Given data:
══════
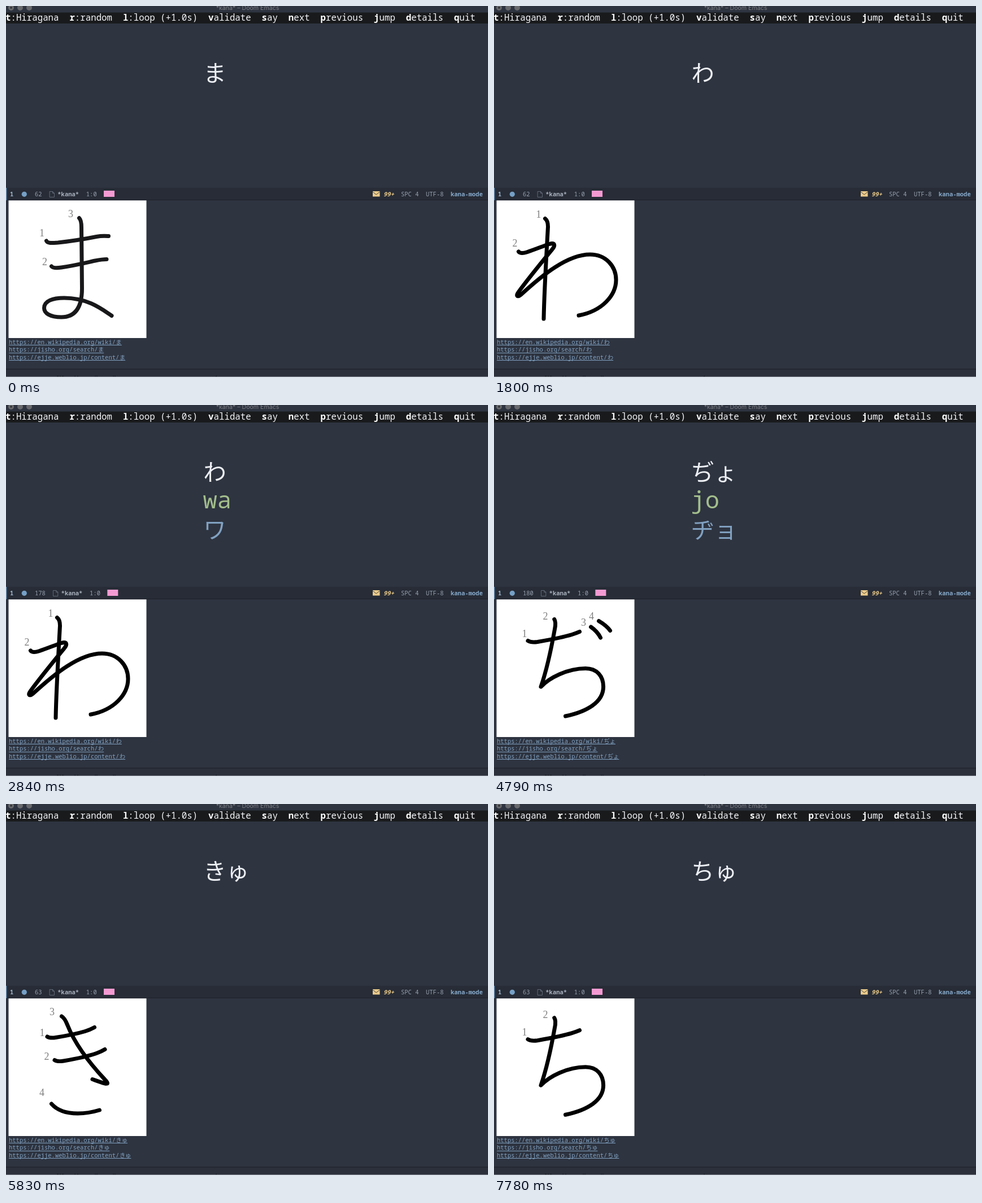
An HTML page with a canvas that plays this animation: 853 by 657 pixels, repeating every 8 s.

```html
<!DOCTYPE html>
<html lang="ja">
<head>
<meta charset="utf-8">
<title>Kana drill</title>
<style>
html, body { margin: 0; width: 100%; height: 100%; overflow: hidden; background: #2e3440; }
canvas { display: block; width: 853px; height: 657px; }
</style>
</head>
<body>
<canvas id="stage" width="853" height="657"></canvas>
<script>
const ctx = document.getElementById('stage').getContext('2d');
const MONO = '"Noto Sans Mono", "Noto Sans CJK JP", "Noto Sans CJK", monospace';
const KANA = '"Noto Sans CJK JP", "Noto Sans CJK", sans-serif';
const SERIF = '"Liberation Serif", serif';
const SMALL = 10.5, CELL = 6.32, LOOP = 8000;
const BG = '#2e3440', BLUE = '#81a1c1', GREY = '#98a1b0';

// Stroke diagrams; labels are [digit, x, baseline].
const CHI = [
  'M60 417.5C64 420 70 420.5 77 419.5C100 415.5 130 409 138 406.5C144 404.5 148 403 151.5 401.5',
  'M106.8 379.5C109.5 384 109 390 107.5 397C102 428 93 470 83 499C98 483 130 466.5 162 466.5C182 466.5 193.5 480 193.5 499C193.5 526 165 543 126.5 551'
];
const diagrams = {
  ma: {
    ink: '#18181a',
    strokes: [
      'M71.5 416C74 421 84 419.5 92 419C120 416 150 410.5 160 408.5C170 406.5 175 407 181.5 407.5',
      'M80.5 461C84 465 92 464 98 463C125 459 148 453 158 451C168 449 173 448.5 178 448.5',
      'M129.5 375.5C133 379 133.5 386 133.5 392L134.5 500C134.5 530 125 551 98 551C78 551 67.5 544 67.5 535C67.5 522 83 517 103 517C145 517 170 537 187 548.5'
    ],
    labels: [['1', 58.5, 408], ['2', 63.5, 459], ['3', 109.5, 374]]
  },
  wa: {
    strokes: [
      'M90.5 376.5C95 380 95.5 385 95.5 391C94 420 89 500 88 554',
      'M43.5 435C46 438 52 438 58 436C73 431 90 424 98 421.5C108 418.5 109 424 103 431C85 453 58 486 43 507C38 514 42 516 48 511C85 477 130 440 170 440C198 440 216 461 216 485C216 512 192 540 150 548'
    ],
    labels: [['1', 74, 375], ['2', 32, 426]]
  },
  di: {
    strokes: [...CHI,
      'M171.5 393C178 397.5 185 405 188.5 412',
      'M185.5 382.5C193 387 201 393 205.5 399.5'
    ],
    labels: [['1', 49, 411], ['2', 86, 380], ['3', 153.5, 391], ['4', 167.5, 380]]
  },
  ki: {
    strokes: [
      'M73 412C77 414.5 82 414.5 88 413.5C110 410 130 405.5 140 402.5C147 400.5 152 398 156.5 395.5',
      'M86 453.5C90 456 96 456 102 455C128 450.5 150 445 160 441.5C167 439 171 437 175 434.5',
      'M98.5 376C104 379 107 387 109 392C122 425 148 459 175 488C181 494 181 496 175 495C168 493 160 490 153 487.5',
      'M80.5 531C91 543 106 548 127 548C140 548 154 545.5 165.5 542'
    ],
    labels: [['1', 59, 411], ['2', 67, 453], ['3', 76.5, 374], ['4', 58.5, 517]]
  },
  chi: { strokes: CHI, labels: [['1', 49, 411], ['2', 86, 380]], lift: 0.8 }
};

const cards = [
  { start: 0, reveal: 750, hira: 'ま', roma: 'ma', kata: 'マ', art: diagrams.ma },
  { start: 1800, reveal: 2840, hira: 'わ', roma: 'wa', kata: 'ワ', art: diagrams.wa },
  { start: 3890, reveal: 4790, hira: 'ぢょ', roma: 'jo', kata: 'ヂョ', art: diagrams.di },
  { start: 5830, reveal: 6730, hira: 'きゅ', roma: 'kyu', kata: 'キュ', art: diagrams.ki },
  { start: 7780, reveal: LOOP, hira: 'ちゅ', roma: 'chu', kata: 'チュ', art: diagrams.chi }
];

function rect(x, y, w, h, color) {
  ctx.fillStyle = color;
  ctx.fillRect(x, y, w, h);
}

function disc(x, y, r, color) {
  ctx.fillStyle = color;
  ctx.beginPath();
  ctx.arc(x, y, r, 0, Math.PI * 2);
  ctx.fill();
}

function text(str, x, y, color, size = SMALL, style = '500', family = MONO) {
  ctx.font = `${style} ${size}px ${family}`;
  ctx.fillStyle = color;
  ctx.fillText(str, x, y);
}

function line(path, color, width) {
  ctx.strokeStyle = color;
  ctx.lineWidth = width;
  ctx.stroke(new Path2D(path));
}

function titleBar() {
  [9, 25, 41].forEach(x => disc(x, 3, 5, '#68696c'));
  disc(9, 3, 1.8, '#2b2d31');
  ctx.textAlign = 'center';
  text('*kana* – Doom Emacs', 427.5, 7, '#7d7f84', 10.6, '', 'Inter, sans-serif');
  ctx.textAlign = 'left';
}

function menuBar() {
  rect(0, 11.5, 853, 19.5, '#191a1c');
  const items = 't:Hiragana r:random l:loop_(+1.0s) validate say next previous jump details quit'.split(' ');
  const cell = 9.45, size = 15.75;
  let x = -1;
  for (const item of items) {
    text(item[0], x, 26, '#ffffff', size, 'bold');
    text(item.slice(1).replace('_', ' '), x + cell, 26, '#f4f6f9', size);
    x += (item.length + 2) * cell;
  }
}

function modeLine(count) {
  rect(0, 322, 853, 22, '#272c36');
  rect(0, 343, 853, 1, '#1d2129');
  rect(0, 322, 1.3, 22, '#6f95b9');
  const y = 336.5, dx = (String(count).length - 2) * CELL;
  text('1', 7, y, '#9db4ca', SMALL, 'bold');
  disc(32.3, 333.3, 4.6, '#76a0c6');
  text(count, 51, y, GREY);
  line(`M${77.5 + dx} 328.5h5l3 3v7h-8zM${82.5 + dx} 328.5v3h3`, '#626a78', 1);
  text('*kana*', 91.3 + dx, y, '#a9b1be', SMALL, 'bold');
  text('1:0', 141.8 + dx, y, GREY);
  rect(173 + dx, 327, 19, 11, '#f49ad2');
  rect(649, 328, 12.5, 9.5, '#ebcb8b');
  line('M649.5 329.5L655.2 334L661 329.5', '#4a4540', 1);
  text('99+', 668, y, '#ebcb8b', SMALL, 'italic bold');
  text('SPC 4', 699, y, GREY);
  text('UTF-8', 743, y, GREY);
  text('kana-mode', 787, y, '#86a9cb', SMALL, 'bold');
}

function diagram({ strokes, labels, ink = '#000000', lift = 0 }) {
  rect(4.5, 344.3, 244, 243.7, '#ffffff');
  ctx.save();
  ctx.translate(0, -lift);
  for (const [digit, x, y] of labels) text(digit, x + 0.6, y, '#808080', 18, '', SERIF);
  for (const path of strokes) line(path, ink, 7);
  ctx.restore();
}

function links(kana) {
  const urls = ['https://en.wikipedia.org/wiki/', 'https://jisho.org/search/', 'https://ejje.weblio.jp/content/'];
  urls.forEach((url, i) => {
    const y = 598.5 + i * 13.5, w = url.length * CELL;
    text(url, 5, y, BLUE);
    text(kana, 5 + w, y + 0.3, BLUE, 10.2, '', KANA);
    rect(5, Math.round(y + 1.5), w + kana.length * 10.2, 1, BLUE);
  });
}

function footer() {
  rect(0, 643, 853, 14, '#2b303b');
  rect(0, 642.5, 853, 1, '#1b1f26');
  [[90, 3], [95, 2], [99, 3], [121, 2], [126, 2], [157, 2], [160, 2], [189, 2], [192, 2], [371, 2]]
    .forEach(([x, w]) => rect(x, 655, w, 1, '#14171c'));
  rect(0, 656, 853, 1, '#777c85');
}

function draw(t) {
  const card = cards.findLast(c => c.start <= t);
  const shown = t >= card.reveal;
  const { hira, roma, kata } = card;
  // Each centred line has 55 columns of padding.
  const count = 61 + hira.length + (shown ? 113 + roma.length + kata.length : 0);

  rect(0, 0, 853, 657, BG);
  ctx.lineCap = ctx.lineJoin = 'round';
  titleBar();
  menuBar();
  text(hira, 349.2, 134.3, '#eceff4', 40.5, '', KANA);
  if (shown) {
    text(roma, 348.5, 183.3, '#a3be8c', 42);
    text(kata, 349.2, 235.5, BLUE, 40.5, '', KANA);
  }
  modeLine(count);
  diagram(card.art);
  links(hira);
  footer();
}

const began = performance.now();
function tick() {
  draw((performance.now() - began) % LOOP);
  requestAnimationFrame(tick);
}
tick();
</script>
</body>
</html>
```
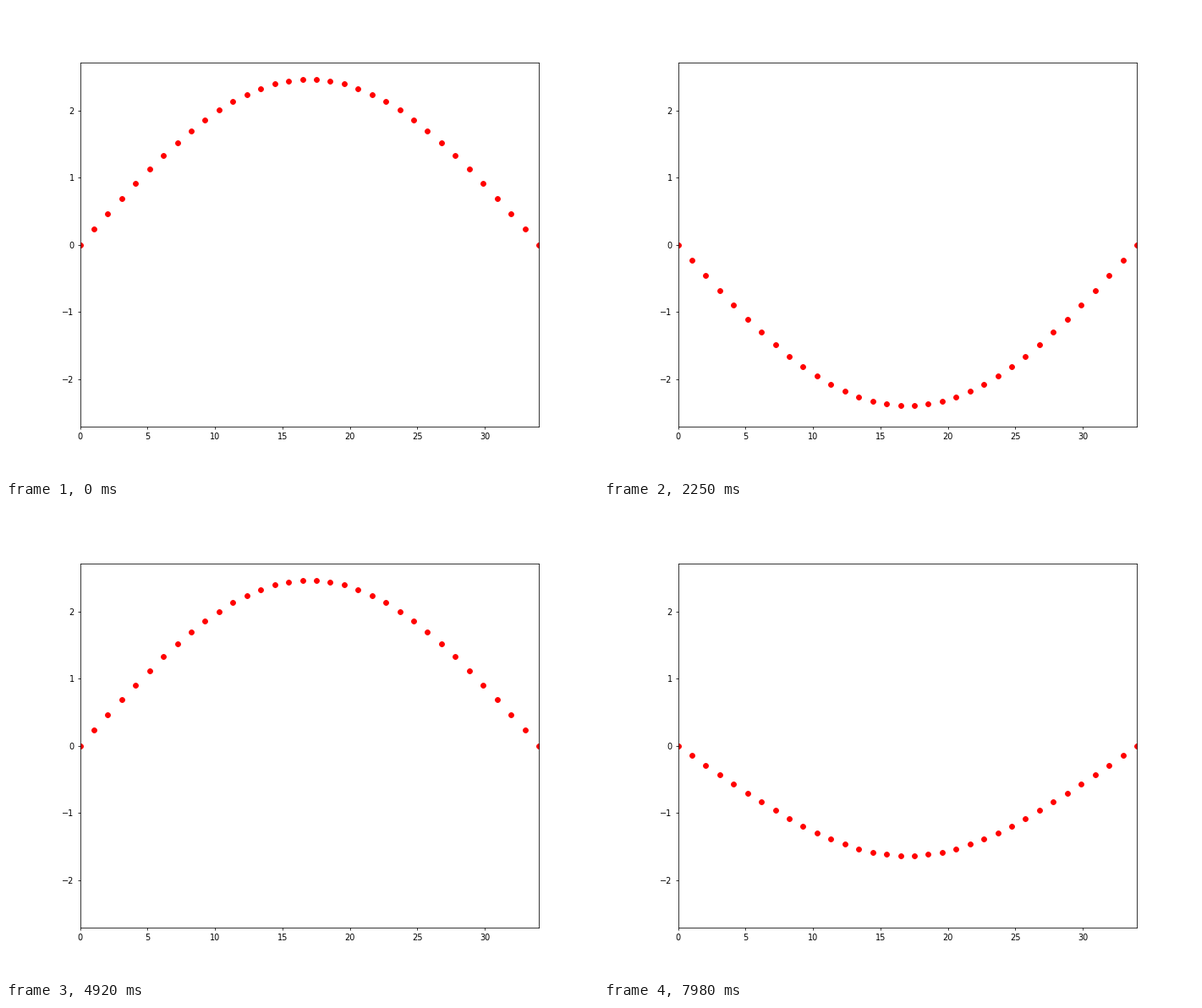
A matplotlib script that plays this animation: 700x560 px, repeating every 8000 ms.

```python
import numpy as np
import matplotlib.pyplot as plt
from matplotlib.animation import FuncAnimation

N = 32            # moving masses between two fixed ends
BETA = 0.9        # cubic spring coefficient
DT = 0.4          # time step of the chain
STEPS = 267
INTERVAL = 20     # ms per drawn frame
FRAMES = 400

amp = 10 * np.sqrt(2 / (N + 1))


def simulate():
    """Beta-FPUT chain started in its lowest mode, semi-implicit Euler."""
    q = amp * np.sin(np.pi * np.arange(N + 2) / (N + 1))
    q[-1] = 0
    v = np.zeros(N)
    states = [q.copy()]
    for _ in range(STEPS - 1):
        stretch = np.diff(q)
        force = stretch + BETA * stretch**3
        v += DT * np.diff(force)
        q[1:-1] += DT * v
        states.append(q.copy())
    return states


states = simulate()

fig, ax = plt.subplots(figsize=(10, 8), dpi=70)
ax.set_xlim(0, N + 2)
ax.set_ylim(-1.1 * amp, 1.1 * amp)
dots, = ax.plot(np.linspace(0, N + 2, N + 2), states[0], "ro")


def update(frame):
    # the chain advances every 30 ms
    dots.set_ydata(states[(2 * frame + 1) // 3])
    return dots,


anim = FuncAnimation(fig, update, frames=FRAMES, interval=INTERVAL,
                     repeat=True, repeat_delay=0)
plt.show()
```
══════
The problem: From the entries above, copy every line containing the word "function".

Your response:
function rect(x, y, w, h, color) {
function disc(x, y, r, color) {
function text(str, x, y, color, size = SMALL, style = '500', family = MONO) {
function line(path, color, width) {
function titleBar() {
function menuBar() {
function modeLine(count) {
function diagram({ strokes, labels, ink = '#000000', lift = 0 }) {
function links(kana) {
function footer() {
function draw(t) {
function tick() {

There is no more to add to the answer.